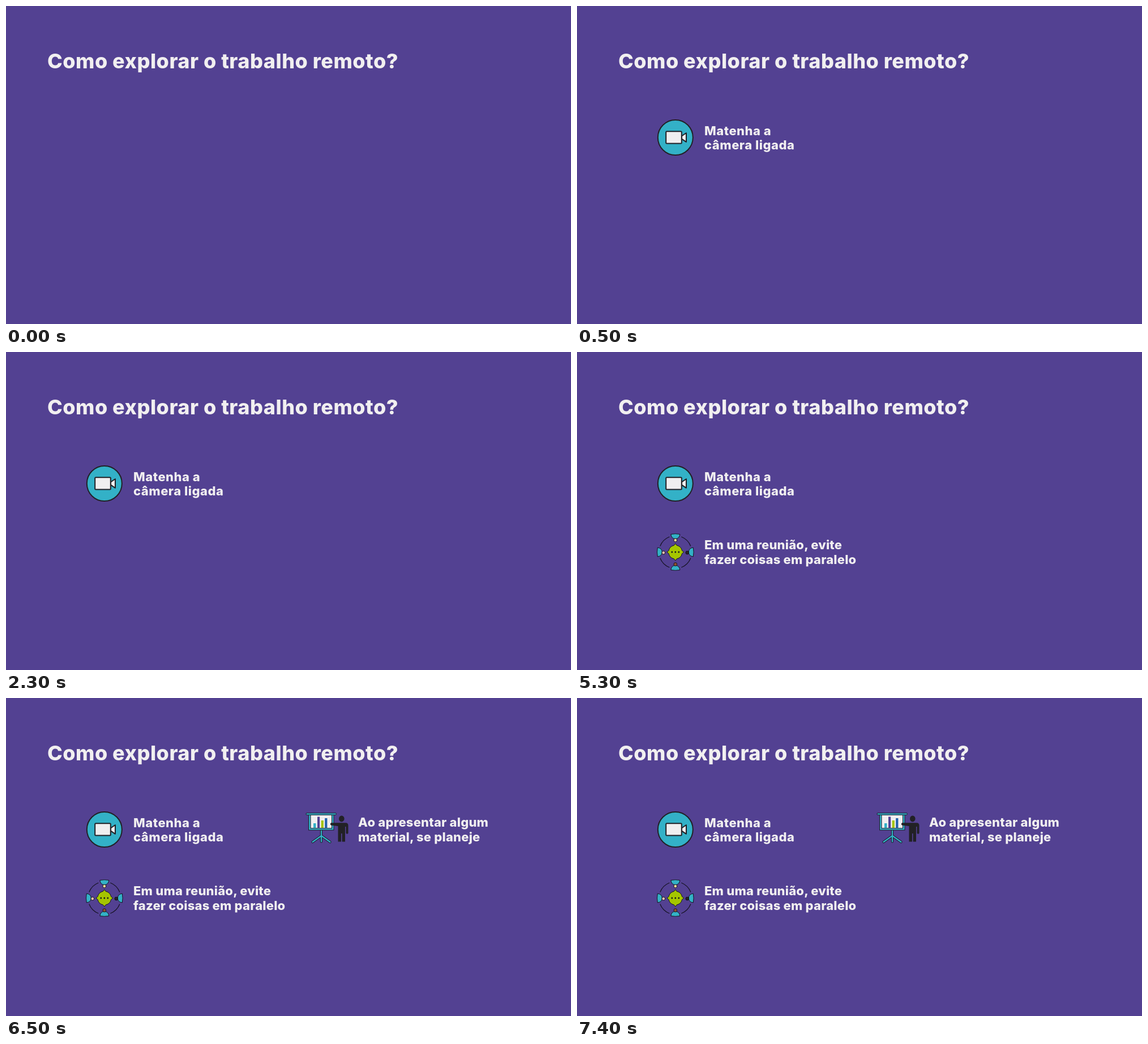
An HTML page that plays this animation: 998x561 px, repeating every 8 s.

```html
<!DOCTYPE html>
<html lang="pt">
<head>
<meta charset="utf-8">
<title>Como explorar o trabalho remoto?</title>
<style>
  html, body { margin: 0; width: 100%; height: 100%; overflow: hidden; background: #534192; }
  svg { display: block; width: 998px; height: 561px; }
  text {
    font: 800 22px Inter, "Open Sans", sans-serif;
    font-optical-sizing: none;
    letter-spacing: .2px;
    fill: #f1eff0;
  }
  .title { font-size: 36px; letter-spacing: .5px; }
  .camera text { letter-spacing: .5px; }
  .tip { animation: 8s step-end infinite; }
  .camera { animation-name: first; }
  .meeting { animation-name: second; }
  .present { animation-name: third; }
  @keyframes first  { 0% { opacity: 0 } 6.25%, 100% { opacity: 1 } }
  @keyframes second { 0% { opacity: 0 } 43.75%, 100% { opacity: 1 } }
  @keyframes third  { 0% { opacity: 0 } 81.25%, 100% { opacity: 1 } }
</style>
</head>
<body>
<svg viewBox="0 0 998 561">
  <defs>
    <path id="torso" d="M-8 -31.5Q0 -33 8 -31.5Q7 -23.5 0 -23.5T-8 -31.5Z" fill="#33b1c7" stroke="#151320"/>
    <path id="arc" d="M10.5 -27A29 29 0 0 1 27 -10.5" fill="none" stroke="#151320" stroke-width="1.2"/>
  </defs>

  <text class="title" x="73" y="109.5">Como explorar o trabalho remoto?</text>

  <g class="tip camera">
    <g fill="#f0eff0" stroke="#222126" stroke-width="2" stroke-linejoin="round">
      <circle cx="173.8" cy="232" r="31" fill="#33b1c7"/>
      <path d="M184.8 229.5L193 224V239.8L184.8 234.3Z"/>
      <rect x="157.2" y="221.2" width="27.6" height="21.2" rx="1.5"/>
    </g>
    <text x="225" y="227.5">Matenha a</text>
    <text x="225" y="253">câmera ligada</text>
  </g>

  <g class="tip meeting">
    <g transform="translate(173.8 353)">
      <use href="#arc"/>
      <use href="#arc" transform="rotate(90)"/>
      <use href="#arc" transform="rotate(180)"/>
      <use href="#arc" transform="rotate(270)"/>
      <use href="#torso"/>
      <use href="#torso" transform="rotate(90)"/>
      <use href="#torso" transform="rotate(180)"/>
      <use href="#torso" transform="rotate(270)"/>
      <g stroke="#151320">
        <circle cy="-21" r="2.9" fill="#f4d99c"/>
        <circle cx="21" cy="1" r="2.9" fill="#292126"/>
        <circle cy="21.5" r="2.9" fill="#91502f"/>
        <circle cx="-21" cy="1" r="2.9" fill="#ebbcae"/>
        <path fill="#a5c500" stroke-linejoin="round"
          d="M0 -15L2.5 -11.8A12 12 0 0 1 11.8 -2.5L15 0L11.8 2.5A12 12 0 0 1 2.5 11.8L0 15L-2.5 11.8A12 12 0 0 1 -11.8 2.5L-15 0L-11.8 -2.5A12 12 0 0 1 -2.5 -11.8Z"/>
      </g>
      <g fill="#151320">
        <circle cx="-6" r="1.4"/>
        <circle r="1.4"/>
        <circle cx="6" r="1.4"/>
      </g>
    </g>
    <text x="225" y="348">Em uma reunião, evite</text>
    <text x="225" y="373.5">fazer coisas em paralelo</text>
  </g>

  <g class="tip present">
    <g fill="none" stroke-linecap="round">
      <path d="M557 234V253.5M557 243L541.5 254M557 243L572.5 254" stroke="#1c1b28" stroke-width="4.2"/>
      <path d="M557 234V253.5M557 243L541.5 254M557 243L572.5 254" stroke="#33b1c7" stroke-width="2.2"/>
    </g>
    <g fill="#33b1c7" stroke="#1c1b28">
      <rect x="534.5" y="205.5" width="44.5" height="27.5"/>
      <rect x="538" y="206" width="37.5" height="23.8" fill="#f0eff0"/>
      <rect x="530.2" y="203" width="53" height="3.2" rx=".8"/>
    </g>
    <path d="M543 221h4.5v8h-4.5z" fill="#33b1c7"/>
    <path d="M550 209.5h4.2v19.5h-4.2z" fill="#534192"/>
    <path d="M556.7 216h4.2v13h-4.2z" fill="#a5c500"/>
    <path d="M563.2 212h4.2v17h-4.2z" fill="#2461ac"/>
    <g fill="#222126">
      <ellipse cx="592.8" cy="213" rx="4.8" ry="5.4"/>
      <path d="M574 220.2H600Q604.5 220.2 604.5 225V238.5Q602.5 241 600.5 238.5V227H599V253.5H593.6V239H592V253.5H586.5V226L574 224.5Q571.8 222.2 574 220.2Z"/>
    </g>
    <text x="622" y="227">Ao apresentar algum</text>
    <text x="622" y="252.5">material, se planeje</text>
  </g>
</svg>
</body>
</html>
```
----
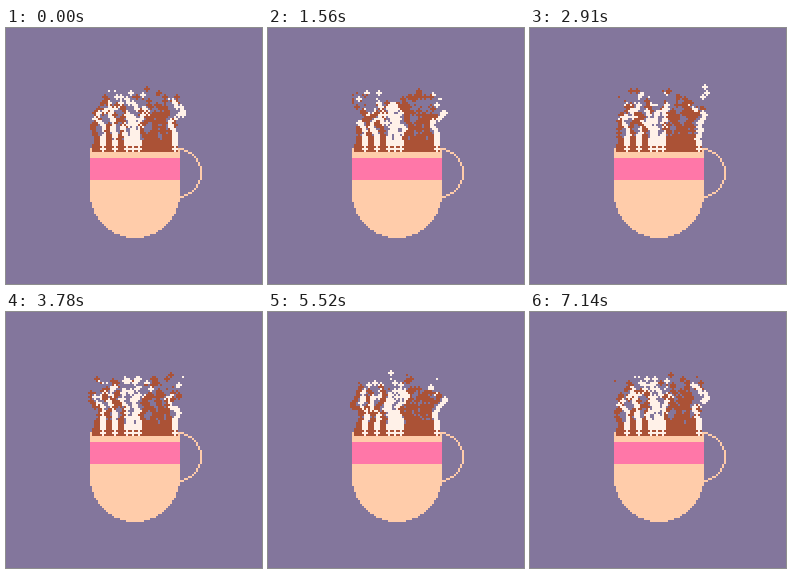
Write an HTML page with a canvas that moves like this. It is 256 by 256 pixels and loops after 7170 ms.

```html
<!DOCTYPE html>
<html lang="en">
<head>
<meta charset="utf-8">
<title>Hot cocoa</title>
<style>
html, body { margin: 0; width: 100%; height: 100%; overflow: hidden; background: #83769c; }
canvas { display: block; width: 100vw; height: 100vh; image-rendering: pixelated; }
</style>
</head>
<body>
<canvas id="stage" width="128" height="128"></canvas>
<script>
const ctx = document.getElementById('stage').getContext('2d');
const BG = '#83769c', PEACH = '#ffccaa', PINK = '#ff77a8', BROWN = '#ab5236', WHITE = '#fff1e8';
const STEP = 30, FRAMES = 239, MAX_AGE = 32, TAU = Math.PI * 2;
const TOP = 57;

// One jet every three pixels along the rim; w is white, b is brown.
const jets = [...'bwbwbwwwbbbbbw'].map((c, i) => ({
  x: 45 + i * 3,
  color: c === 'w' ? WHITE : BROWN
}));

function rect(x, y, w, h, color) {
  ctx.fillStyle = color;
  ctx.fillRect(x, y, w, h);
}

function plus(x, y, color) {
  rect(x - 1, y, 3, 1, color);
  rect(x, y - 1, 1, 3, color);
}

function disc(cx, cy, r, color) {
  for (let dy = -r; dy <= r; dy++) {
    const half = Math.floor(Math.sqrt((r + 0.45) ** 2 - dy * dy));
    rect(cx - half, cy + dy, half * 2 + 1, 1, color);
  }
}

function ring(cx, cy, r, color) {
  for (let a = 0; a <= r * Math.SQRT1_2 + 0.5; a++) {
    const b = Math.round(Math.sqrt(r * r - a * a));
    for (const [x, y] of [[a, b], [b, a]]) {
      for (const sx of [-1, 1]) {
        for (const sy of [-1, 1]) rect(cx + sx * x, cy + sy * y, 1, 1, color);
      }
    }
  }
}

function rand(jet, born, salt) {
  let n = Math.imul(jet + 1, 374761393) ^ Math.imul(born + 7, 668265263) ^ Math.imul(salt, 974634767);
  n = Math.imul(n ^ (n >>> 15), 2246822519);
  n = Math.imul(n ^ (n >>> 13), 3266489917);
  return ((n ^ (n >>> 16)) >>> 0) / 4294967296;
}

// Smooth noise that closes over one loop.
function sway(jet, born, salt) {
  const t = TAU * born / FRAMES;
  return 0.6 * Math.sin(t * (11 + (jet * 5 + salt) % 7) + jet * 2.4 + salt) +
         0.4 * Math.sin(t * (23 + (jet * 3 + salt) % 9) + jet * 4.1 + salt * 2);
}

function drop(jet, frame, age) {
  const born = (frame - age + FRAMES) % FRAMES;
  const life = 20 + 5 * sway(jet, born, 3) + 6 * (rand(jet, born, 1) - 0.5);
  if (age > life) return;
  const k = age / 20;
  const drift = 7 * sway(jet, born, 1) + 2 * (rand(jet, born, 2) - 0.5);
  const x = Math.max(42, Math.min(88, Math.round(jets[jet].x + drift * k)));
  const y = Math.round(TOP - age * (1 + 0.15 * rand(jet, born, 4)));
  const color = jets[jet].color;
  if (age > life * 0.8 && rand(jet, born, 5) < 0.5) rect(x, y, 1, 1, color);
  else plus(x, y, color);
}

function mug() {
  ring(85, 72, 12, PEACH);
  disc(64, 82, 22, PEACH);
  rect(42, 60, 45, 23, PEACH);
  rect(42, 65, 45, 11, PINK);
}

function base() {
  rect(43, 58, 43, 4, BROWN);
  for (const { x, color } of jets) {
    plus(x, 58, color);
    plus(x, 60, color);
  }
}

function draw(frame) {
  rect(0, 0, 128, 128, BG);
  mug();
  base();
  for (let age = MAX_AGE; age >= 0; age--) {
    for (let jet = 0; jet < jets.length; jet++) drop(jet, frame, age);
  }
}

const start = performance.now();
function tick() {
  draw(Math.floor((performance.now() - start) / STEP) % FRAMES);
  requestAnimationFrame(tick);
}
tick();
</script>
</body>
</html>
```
----
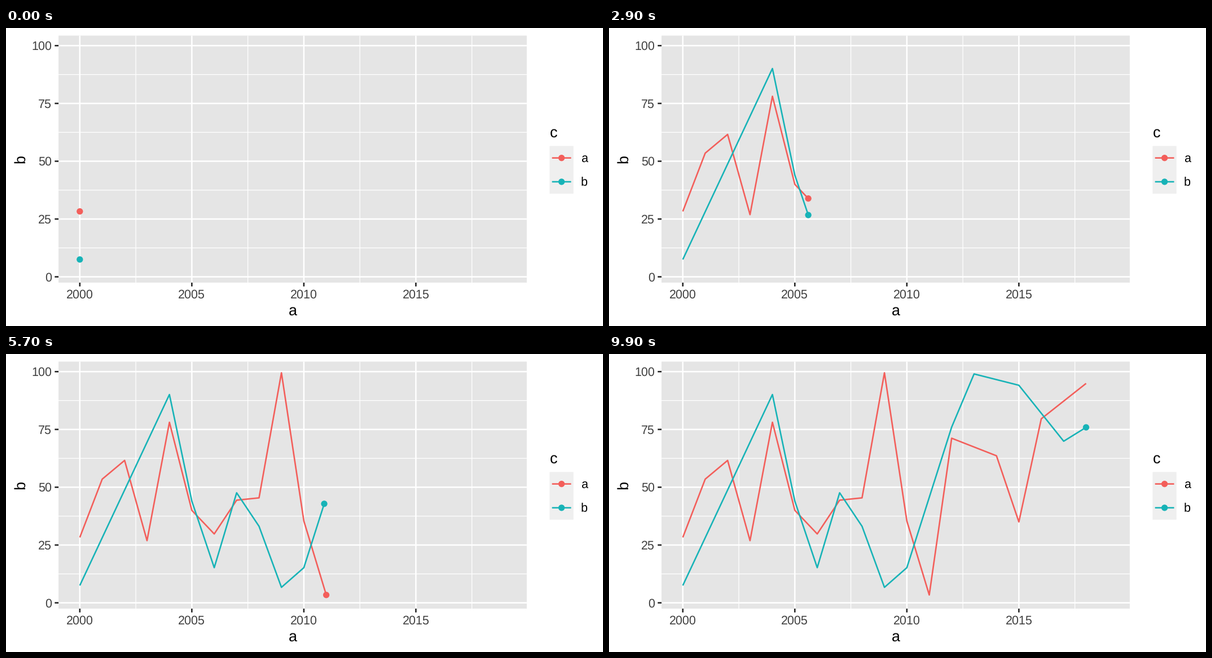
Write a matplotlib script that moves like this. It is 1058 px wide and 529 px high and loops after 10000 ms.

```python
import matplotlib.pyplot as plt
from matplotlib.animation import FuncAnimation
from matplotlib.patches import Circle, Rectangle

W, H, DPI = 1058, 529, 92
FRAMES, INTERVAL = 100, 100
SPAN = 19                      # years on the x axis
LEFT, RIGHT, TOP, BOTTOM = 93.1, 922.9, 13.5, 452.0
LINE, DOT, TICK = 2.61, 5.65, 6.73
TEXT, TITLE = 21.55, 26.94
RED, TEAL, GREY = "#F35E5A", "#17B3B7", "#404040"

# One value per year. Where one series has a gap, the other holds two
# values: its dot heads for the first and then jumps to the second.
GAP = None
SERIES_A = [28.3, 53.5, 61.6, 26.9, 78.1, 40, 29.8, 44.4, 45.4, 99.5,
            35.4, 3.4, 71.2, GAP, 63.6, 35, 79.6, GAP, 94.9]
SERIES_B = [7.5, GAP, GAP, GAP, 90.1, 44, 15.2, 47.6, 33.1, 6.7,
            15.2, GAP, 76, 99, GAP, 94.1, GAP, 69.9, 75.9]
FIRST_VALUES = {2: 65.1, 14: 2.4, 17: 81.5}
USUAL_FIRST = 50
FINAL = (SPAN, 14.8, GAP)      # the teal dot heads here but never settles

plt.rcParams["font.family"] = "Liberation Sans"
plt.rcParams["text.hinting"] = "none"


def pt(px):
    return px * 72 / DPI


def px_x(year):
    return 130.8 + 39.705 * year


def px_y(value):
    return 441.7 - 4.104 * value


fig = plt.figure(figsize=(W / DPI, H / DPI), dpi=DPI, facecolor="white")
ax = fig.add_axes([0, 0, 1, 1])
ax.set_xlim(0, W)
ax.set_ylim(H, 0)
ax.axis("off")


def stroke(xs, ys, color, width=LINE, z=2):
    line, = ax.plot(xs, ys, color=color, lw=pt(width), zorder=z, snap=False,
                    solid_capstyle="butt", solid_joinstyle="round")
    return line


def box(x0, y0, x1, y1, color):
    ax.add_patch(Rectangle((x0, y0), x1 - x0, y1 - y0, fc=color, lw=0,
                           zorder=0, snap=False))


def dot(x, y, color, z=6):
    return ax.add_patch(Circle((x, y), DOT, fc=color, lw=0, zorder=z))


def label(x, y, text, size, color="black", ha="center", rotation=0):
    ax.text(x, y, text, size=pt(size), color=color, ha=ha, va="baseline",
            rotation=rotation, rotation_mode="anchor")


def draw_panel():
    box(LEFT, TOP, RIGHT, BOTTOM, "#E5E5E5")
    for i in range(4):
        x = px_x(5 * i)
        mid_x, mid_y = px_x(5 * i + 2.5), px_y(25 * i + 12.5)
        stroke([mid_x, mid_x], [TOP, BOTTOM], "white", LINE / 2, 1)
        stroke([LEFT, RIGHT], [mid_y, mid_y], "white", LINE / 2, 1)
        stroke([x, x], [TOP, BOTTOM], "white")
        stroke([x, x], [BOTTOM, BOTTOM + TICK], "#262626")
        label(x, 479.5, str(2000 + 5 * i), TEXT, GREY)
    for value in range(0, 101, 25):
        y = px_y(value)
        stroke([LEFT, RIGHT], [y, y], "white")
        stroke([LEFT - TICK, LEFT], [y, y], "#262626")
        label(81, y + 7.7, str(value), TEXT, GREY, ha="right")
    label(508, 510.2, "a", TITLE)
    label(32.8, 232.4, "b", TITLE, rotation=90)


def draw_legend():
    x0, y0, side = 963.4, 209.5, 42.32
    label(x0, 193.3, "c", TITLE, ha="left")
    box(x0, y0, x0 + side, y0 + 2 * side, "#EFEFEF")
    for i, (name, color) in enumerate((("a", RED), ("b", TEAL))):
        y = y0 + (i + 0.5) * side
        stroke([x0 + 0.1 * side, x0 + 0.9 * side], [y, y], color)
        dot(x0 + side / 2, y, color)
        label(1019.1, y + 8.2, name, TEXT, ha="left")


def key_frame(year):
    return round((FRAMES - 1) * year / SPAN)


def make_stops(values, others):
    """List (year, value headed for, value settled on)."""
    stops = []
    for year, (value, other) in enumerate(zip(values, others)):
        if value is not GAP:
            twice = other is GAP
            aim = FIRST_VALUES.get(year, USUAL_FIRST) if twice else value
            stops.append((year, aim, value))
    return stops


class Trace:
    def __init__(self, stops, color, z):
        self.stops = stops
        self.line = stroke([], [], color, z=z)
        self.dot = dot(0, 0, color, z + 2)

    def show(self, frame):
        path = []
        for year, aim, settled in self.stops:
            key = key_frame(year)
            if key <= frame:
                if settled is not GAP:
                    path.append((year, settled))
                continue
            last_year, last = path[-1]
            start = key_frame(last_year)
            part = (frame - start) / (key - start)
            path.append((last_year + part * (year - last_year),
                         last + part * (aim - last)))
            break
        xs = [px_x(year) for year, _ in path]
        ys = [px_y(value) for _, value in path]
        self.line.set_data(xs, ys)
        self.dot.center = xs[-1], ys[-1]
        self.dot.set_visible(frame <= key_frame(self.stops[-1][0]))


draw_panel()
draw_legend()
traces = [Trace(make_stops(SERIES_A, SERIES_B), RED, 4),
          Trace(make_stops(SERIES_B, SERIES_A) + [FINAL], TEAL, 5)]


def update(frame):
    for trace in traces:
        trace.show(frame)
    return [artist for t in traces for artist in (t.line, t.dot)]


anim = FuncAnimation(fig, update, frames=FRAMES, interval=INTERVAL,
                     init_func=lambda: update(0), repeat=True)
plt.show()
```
----
YOUR ASSIGNMENT:
Which of the lines above hold the string "rotate"? Pick each of them out.

OUTPUT OF THE TASK:
      <use href="#arc" transform="rotate(90)"/>
      <use href="#arc" transform="rotate(180)"/>
      <use href="#arc" transform="rotate(270)"/>
      <use href="#torso" transform="rotate(90)"/>
      <use href="#torso" transform="rotate(180)"/>
      <use href="#torso" transform="rotate(270)"/>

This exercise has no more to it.